> _What is needed_
Here are the records. Write out exactly the lines between the one holding "427C560 440 580" and the one holding "404C115 420 84", inclusive.

(Stored items from a collection)
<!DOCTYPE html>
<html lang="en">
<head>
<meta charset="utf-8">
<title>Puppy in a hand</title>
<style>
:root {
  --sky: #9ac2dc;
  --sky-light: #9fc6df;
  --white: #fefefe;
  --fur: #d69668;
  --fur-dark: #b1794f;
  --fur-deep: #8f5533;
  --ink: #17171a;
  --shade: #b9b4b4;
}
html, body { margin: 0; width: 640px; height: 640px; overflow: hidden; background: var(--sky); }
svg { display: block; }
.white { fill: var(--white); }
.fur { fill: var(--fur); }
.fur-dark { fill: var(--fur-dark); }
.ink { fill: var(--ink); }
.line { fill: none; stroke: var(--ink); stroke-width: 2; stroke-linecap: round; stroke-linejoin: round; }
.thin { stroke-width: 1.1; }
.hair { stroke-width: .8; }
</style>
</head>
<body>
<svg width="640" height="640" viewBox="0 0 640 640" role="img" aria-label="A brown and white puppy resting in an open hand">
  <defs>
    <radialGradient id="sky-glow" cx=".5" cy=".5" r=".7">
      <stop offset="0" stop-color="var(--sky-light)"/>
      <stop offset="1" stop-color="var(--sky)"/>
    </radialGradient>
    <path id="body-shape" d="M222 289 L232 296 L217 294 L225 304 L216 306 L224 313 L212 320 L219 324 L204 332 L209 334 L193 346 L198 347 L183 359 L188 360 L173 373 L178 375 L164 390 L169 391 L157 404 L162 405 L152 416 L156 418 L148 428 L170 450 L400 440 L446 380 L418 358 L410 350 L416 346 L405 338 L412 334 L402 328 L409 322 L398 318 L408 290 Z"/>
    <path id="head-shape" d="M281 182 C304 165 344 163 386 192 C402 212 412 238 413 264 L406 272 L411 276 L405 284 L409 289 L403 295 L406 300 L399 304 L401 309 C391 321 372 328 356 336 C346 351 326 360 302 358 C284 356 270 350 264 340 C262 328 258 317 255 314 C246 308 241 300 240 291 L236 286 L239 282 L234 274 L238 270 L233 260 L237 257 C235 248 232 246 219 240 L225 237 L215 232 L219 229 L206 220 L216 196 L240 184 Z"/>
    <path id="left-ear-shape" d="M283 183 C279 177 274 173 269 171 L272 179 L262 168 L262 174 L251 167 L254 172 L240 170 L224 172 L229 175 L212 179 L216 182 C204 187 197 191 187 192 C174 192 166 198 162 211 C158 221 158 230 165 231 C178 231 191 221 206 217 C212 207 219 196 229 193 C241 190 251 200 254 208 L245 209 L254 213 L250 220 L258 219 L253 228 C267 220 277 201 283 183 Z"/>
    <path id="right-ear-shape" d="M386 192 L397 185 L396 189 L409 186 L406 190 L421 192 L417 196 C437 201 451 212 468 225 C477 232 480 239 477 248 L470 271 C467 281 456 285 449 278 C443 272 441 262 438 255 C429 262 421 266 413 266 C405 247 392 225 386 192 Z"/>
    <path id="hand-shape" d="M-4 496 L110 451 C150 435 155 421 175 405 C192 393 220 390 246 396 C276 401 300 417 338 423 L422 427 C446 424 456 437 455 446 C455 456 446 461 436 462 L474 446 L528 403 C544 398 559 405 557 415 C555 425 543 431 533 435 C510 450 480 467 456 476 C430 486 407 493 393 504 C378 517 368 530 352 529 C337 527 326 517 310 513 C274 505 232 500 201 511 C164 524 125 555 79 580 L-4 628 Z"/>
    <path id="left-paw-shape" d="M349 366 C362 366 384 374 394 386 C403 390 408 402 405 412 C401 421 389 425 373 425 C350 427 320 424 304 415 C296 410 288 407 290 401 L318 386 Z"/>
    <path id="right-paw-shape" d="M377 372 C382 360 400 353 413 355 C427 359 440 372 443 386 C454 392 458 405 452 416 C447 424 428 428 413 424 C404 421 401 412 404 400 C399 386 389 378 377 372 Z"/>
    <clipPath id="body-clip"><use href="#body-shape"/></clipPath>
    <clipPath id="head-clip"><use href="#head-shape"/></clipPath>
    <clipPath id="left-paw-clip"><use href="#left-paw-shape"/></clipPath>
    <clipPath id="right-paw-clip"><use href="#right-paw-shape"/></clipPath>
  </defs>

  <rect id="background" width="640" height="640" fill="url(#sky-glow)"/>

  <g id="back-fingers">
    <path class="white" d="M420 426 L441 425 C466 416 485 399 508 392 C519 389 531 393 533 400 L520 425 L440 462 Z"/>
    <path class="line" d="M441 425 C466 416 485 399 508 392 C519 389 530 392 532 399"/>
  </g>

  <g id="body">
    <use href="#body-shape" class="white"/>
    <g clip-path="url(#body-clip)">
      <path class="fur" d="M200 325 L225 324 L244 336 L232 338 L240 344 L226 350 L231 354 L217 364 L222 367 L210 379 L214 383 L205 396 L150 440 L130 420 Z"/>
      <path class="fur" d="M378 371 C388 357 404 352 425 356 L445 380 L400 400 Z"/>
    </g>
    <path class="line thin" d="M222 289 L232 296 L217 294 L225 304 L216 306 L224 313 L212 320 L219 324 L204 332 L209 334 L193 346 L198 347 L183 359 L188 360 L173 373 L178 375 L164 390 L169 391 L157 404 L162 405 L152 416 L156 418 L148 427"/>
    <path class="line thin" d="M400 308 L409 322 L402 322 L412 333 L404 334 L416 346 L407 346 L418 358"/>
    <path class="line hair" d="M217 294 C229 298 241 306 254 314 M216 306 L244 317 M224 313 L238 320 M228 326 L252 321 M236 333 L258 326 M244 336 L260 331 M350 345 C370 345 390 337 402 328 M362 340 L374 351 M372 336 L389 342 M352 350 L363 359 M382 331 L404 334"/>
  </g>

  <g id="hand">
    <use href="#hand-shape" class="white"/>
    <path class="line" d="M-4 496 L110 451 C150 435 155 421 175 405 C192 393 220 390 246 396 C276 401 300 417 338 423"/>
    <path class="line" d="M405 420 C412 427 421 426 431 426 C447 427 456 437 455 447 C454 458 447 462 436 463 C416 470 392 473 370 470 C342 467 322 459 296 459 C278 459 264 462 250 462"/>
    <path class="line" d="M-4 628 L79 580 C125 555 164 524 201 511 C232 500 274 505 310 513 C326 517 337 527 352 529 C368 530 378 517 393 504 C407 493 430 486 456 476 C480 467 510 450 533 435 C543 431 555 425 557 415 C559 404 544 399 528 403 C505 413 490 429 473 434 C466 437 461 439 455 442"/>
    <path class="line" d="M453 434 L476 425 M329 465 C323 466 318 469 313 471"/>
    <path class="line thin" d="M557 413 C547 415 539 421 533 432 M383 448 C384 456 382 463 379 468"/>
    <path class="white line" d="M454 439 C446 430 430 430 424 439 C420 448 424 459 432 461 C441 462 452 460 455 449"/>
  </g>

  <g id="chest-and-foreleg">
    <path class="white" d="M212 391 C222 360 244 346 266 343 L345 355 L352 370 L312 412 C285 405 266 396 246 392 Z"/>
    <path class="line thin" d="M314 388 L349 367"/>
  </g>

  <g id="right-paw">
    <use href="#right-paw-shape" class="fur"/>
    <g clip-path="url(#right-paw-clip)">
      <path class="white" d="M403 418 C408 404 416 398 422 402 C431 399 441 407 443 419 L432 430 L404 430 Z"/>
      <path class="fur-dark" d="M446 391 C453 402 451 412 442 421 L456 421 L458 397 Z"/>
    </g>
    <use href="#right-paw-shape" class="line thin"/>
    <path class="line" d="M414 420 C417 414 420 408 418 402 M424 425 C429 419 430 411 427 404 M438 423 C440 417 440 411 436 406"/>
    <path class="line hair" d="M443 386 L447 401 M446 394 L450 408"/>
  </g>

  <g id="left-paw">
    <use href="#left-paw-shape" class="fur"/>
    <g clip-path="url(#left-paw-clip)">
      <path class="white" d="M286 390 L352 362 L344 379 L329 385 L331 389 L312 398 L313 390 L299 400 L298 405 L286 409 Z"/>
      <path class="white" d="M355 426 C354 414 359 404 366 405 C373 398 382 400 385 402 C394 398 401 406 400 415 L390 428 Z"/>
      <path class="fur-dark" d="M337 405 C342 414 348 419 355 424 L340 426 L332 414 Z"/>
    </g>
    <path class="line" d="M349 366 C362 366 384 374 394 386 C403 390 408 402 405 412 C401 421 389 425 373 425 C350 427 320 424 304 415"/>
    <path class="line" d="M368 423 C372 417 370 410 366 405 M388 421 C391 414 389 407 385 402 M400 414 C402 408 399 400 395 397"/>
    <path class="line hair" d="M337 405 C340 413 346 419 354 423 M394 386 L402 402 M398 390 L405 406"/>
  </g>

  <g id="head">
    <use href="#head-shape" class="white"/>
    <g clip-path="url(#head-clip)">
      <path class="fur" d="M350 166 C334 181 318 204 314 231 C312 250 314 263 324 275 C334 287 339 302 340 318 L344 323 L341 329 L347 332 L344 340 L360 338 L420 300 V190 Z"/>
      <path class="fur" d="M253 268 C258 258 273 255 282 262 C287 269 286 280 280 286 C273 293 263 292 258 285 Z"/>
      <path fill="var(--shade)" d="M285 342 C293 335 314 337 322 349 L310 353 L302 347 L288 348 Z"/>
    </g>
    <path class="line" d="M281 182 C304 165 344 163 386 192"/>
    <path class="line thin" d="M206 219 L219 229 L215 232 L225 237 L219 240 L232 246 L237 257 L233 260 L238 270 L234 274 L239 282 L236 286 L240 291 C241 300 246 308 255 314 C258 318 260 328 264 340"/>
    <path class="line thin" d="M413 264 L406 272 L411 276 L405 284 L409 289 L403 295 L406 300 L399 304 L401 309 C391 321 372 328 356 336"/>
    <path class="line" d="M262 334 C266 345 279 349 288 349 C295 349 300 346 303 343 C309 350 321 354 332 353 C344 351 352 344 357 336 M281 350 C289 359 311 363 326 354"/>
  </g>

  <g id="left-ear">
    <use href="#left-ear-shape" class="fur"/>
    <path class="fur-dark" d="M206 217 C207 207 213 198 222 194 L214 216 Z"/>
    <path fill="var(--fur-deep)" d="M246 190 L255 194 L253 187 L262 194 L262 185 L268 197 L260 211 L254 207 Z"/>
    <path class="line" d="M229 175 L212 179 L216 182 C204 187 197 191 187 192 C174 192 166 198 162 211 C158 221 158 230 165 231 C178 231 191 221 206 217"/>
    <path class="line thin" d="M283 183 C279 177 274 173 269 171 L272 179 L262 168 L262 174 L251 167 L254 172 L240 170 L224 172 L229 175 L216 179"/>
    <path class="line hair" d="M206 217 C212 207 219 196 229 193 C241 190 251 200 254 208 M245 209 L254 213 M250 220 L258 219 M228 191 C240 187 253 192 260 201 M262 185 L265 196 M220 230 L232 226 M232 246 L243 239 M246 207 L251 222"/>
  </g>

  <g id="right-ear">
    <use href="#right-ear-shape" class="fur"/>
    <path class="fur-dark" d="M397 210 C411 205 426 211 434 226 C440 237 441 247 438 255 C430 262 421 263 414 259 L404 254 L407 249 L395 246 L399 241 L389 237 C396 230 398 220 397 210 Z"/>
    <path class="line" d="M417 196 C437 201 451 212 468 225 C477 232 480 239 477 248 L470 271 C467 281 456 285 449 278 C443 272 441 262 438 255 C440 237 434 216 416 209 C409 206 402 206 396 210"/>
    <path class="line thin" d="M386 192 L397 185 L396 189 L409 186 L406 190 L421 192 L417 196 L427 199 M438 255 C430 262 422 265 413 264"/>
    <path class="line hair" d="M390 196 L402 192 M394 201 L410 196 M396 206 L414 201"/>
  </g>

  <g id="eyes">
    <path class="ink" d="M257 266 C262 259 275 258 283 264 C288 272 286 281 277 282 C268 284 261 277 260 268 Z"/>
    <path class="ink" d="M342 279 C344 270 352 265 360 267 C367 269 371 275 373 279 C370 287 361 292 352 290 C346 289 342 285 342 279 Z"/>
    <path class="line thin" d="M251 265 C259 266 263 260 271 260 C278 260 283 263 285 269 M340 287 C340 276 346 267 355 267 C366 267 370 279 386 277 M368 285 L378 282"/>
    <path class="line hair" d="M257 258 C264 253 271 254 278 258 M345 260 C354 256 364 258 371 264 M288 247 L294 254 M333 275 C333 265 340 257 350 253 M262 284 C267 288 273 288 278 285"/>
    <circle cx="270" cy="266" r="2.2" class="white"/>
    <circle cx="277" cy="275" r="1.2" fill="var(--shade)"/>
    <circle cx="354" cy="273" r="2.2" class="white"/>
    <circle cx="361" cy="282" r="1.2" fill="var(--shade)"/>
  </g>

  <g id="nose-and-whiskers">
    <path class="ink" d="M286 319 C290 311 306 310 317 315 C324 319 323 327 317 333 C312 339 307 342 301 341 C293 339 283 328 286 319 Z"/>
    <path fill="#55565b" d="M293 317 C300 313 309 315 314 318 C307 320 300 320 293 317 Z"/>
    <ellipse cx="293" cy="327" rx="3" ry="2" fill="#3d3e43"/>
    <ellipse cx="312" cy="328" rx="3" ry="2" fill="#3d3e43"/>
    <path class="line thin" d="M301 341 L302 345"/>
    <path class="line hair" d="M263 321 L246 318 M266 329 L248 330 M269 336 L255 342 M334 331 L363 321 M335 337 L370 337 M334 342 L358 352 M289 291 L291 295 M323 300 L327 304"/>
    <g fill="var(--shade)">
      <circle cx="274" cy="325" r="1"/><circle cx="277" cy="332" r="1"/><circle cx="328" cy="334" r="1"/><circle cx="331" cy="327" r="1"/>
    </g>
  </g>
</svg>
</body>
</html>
==
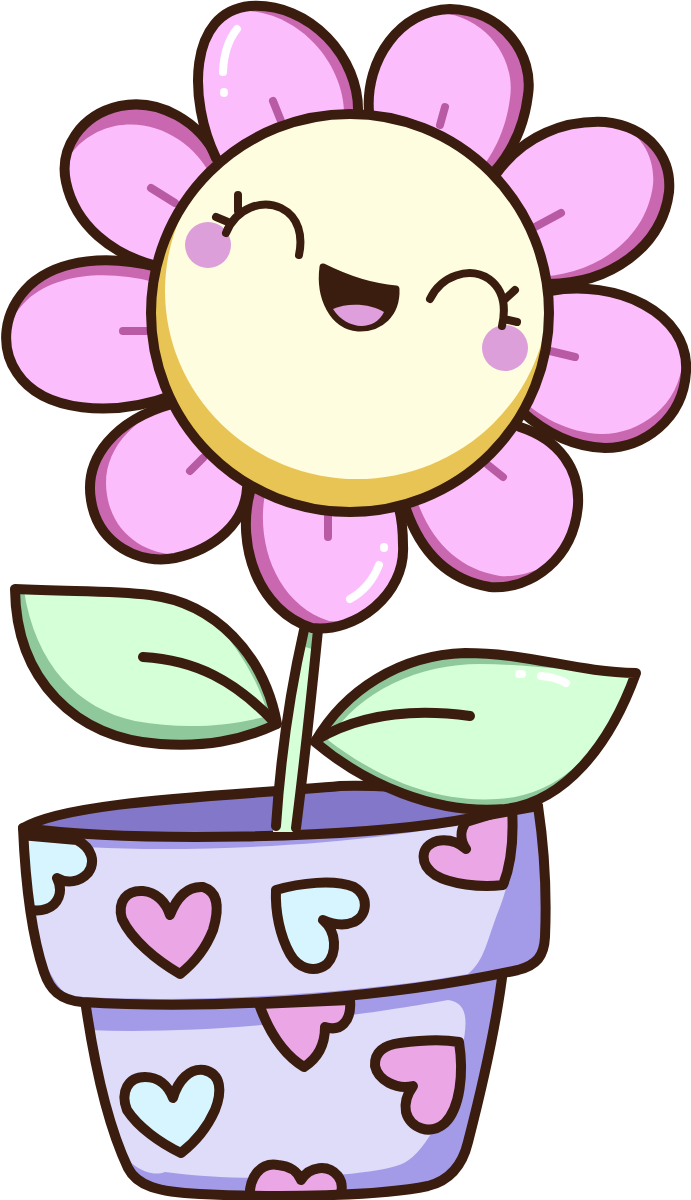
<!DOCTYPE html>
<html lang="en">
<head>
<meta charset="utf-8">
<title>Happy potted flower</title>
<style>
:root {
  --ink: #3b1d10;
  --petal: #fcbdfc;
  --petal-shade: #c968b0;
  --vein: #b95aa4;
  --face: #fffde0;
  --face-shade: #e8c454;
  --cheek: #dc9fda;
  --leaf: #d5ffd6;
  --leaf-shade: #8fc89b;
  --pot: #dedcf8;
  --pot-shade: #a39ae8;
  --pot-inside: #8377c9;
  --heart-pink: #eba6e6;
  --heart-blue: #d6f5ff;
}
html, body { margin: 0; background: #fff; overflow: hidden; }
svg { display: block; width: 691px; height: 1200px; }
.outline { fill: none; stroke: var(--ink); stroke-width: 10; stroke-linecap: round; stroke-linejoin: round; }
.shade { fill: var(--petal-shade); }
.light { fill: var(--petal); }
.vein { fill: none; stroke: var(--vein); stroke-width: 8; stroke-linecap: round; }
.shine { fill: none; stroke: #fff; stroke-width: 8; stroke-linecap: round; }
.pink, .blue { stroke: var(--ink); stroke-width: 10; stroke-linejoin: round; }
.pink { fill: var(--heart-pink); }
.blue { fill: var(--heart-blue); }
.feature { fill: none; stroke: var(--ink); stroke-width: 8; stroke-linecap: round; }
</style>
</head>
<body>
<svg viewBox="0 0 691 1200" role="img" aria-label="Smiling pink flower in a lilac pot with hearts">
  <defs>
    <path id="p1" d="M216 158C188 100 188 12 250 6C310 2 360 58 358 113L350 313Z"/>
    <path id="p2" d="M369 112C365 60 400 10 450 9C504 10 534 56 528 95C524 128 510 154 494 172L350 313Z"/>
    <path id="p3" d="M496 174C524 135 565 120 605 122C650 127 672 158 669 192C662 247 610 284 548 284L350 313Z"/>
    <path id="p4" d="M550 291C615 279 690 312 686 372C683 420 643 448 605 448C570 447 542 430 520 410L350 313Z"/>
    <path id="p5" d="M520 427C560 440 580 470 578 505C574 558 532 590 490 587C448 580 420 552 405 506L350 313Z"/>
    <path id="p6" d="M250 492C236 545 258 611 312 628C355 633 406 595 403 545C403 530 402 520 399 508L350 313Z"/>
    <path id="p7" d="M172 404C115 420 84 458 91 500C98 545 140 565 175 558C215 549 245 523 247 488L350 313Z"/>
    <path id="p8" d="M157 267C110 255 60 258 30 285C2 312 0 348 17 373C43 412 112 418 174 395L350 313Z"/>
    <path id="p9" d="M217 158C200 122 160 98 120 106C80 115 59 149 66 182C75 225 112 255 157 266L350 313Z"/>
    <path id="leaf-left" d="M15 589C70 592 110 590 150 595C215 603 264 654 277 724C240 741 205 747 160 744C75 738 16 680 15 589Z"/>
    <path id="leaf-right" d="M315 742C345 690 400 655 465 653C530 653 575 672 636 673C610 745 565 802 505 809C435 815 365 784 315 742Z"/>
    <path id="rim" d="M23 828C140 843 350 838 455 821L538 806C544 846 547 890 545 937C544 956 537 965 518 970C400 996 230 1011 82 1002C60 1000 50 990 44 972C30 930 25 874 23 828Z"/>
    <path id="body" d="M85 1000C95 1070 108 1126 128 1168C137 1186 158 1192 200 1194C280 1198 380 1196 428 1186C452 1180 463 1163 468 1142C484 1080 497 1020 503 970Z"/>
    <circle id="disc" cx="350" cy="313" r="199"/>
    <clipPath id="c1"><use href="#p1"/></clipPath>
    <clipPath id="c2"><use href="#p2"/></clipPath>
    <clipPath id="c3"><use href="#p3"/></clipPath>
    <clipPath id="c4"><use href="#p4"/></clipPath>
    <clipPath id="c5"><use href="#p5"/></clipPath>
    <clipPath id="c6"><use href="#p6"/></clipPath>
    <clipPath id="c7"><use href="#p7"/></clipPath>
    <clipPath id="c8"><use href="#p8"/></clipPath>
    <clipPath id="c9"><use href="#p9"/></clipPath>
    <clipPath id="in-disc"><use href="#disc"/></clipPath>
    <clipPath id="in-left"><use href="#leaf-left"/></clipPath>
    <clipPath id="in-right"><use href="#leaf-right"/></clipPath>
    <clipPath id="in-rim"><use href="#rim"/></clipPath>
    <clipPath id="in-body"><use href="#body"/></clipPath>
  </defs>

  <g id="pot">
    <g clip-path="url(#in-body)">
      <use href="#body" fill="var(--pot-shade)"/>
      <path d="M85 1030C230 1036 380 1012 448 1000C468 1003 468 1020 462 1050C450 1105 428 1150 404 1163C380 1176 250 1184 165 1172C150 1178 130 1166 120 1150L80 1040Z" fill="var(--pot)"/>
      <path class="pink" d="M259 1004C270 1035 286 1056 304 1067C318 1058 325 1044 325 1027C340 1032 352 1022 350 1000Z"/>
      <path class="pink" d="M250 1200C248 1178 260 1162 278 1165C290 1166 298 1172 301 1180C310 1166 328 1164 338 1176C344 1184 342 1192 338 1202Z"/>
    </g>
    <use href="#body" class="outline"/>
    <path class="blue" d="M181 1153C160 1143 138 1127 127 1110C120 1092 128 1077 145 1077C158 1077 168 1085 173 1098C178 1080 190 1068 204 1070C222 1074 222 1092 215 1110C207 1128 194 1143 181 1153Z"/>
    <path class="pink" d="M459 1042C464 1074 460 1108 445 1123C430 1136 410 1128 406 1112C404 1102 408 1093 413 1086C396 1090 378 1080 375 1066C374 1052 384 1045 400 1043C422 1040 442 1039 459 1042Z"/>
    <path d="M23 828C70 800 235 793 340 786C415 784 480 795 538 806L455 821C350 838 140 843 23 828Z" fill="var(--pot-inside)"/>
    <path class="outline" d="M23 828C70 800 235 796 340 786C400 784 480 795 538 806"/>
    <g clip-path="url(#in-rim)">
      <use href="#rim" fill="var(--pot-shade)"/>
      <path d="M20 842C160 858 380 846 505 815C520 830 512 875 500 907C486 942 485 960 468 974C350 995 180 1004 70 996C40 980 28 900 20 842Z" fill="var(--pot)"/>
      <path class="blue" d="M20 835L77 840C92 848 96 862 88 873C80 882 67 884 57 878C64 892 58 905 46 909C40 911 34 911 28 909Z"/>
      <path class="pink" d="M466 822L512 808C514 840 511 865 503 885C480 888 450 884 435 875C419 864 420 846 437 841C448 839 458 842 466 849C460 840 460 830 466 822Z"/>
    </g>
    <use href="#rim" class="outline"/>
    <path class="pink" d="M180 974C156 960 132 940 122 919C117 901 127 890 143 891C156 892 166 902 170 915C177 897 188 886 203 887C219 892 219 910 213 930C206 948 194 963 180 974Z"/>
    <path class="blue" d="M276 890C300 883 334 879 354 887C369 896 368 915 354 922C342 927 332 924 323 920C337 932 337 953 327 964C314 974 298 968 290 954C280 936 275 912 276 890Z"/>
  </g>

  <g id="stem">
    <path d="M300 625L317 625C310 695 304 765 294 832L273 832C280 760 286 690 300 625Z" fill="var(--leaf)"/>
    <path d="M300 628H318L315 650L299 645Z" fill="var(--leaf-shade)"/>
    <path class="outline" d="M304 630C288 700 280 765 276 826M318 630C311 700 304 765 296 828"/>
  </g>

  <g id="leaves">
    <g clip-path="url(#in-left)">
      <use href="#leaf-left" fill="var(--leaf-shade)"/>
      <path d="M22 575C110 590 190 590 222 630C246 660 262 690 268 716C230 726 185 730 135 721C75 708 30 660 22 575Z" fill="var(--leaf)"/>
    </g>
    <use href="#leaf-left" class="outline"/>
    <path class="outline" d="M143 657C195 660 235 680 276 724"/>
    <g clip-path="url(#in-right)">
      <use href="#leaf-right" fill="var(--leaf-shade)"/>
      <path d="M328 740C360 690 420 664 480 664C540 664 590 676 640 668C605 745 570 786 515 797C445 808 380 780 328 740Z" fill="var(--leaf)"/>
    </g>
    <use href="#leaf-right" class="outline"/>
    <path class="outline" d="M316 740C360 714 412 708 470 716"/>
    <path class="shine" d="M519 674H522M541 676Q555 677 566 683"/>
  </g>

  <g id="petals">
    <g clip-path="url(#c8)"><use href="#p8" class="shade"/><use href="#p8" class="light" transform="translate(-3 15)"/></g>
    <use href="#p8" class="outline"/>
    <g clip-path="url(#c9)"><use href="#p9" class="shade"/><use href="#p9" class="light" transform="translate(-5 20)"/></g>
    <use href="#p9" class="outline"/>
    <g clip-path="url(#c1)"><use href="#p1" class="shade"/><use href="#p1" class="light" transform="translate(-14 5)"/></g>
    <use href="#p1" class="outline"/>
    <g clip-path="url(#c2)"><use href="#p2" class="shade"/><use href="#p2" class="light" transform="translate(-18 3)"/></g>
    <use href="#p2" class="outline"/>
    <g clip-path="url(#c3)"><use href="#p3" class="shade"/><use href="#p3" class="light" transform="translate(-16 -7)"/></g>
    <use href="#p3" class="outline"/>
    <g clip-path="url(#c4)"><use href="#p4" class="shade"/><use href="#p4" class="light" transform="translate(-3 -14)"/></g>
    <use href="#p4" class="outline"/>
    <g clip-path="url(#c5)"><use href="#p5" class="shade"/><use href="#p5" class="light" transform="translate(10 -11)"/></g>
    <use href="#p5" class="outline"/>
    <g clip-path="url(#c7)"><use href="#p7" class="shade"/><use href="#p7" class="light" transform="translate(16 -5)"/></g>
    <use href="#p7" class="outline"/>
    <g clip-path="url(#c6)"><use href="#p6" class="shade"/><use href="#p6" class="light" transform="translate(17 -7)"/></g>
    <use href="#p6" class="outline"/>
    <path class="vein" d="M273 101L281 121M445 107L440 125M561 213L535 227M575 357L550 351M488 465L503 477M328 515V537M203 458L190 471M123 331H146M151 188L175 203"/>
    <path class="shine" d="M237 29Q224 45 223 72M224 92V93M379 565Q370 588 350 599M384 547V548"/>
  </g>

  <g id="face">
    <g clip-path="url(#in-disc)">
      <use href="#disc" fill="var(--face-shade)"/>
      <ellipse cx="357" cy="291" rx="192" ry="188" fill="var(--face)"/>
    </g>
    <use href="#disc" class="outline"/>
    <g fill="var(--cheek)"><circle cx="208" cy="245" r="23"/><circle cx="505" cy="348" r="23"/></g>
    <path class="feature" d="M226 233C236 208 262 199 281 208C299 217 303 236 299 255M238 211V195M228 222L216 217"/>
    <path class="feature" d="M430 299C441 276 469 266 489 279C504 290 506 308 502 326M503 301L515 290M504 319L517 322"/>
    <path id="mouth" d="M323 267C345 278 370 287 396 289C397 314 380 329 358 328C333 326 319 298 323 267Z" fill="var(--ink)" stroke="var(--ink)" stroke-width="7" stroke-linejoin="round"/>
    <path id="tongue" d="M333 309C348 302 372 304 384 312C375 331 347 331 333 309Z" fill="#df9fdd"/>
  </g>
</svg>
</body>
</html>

> _Exercise solution_
    <path id="p5" d="M520 427C560 440 580 470 578 505C574 558 532 590 490 587C448 580 420 552 405 506L350 313Z"/>
    <path id="p6" d="M250 492C236 545 258 611 312 628C355 633 406 595 403 545C403 530 402 520 399 508L350 313Z"/>
    <path id="p7" d="M172 404C115 420 84 458 91 500C98 545 140 565 175 558C215 549 245 523 247 488L350 313Z"/>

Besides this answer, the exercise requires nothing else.